She landed a Southwest plane after an engine exploded. She wasn’t supposed to be flying that day.

Capt. Tammy Jo Shults, the pilot who landed a Southwest Airlines plane last month after one of its engines exploded and blew a hole in the cabin, has been widely hailed as a hero for her calm nerves and steady leadership during the harrowing midflight ordeal.

But the way she describes it, the flight began just like any other day at the office.

“It was really like any other flying day,” Shults, 56, said in an interview with ABC News’s “20/20” that will air Friday.

Shults wasn’t even supposed to be flying the plane.

Her husband, Dean, also a Southwest pilot, had been scheduled to be Flight 1380’s captain, but the two had swapped shifts so she could attend their son’s track meet.

“Dean, being the amazing husband he is, said, ‘You go to the track meet; I’ll switch and take your trip.’ ” Shults said. “And so that’s why I was on the trip.”

She and her co-pilot, Officer Darren Ellisor, 44, a former Air Force pilot, said everything seemed normal as the flight took off from La Guardia Airport in New York. But it didn’t take long for the plane to find itself in trouble.

There was a jolt as the aircraft ascended to about 32,000 feet.

“We had a large bang and a rapid decompression. The aircraft yawed and banked to the left, a little over 40 degrees, and we had a very severe vibration from the number one engine that was shaking everything,” Ellisor said. “And that all kind of happened all at once.”

Shults, who was reportedly one of the first female fighter pilots for the U.S. Navy, said the trouble reminded her of some of the training she had done for the military.

“My first thoughts were actually, ‘Oh, here we go.’ Just because it seems like a flashback to some of the Navy flying that we had done,” she said.

The cockpit was so loud that she and Ellisor had to use hand signals to communicate.

They initially thought the problem might have been a seizure of the engine’s air but quickly realized their problems were more severe, as the plane had depressurized.

Shults told air traffic control that they wanted to land the plane in Philadelphia.

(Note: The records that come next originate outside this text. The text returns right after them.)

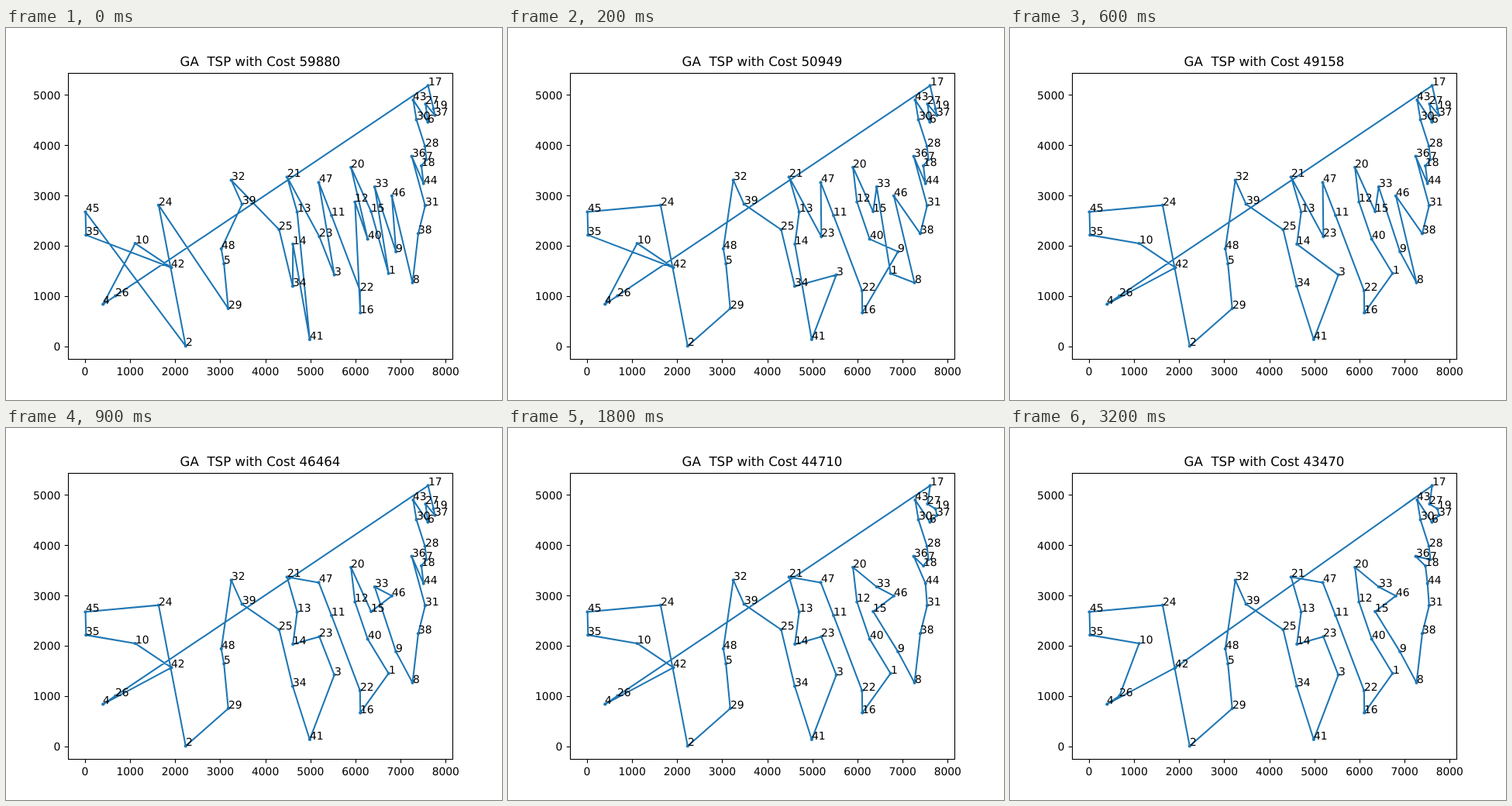
An HTML page that plays this animation: 640x480 px, repeating every 3.9 s.

```html
<!DOCTYPE html>
<html lang="en">
<head>
<meta charset="utf-8">
<title>GA TSP</title>
<style>
  html, body { margin: 0; width: 100%; height: 100%; overflow: hidden; background: #fff; }
  svg { display: block; width: 640px; height: 480px; }
  text { font: 13.89px "DejaVu Sans", sans-serif; white-space: pre; text-rendering: geometricPrecision; }
  .title { font-size: 16.67px; text-anchor: middle; }
  .frame { fill: none; stroke: #000; stroke-width: 1.11; }
  .route { fill: none; stroke: #1f77b4; stroke-width: 2.08; stroke-linejoin: round; }
  .city { fill: #1f77b4; }
</style>
</head>
<body>
<svg id="plot" viewBox="0 0 640 480"></svg>
<script>
const LOOP = 3900;

// The plotted data: city positions in label order.
const cities = `6734,1453 2233,10 5530,1424 401,841 3082,1644 7608,4458 7573,3716 7265,1268
  6898,1885 1112,2049 5468,2606 5989,2873 4706,2674 4612,2035 6347,2683 6107,669
  7611,5184 7462,3590 7732,4723 5900,3561 4483,3369 6101,1110 5199,2182 1633,2809
  4307,2322 675,1006 7555,4819 7541,3981 3177,756 7352,4506 7545,2801 3245,3305
  6426,3173 4608,1198 23,2216 7248,3779 7762,4595 7392,2244 3484,2829 6271,2135
  4985,140 1916,1569 7280,4899 7509,3239 10,2676 6807,2993 5185,3258 3023,1942`
  .split(/\s+/).map((pair, i) => {
    const [x, y] = pair.split(',').map(Number);
    return { label: i + 1, x, y };
  });
const city = label => cities[label - 1];

// Turning points of the first tour; all other cities join the leg they lengthen least.
const turns = '17 37 27 6 43 18 44 36 8 46 9 33 1 20 40 12 16 22 47 3 21 41 14 34 32 39 48 29 24 2 45 35 42 10 4'
  .split(' ').map(city);

// At each time, cities move in the tour: "a<b" puts a just before b.
const improvements = {
  100: '46<8 1<33 9<16 12<40 3<34 14<23 39<32 2<24',
  200: '14<41',
  300: '9<33 1<16',
  600: '3<41 10<42',
  800: '23<3',
  900: '46<15',
  1000: '36<44',
  1100: '27<19',
  1800: '33<20 15<46',
  1900: '26<42 4<42',
  3200: '36<18'
};

const distance = (a, b) => Math.hypot(a.x - b.x, a.y - b.y);
const after = (tour, i) => tour[(i + 1) % tour.length];
const tourLength = tour => tour.reduce((sum, c, i) => sum + distance(c, after(tour, i)), 0);

function insertCheaply(tour, c) {
  const detours = tour.map((a, i) => {
    const b = after(tour, i);
    return distance(a, c) + distance(c, b) - distance(a, b);
  });
  return tour.toSpliced(detours.indexOf(Math.min(...detours)) + 1, 0, c);
}

function move(tour, rule) {
  const [moved, next] = rule.split('<').map(city);
  const rest = tour.filter(c => c !== moved);
  return rest.toSpliced(rest.indexOf(next), 0, moved);
}

const px = x => 80 + (x + 377.6) * 496 / 8527.2;
const py = y => 427.2 - (y + 248.7) * 369.6 / 5691.4;
const snap = v => Math.round(v) + 0.5;

const makeState = (time, tour) => ({
  time: Number(time),
  title: 'GA  TSP with Cost ' + Math.floor(tourLength(tour)),
  points: tour.map(c => px(c.x).toFixed(2) + ',' + py(c.y).toFixed(2)).join(' ')
});

let tour = cities.filter(c => !turns.includes(c)).reduce(insertCheaply, turns);
const states = [makeState(0, tour)];
for (const [time, rules] of Object.entries(improvements)) {
  tour = rules.split(' ').reduce(move, tour);
  states.push(makeState(time, tour));
}

const plot = document.getElementById('plot');
function add(tag, attributes, text = '') {
  const node = document.createElementNS('http://www.w3.org/2000/svg', tag);
  for (const name in attributes) node.setAttribute(name, attributes[name]);
  node.textContent = text;
  return plot.appendChild(node);
}

for (let x = 0; x <= 8000; x += 1000) {
  add('path', { class: 'frame', d: `M${snap(px(x))} 427.5v4.86` });
  add('text', { x: px(x), y: 448, 'text-anchor': 'middle' }, x);
}
for (let y = 0; y <= 5000; y += 1000) {
  add('path', { class: 'frame', d: `M80.5 ${snap(py(y))}h-4.86` });
  add('text', { x: 70.3, y: Math.round(py(y) + 5.28), 'text-anchor': 'end' }, y);
}
const route = add('polygon', { class: 'route' });
for (const { x, y } of cities) add('circle', { class: 'city', cx: px(x), cy: py(y), r: 2.1 });
add('rect', { class: 'frame', x: 80.5, y: 58.5, width: 496, height: 369 });
for (const { label, x, y } of cities) add('text', { x: Math.round(px(x)), y: Math.round(py(y)) }, label);
const title = add('text', { class: 'title', x: 328, y: 49 });

let shown;
function draw(time) {
  const state = states.findLast(s => s.time <= time);
  if (state === shown) return;
  shown = state;
  route.setAttribute('points', state.points);
  title.textContent = state.title;
}

const start = performance.now();
function tick() {
  draw((performance.now() - start) % LOOP);
  requestAnimationFrame(tick);
}
tick();
</script>
</body>
</html>
```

As the captain, she took over the controls to land the plane in Philadelphia, ABC reported.

“At that point, we really just — because of the noise and different things — we had to be flexible and just use things that we had learned in previous training,” she said. “And we kind of just split the cockpit, and I did flying and some of the outside talking, and he took care of everything else.”

Both pilots wore oxygen masks, ABC reported.

One passenger, Jennifer Riordan, a 43-year-old mother of two, was killed after she was partially pulled out of the plane’s window when the engine exploded. Passengers had pulled her back into the plane and attempted to resuscitate her, but she was pronounced dead at a Philadelphia hospital.

The Philadelphia medical examiner ruled the cause of death to be from blunt impact trauma to her head, neck and torso. Seven others suffered minor injuries.

After they landed, Shults walked back to check on the passengers and the flight attendants.

“My mother had told me, ‘If I’m flying, I want to know what’s going on.’ So I thought I would treat them like I would treat my own family,” she said.

Shults said she texted her family, including her 18-year-son, also a licensed pilot, when she landed.

“When I told [him] that I’d landed single engine in Philly safe on the ground, his immediate text back was, ‘That’s why Southwest gives you two,’ ” she said.

Shults said she was never worried about landing the plane safely.

“As long as you have altitude and ideas, you’re okay,” Shults said. “And we had both.”

VIEW SOURCE: The Washington Post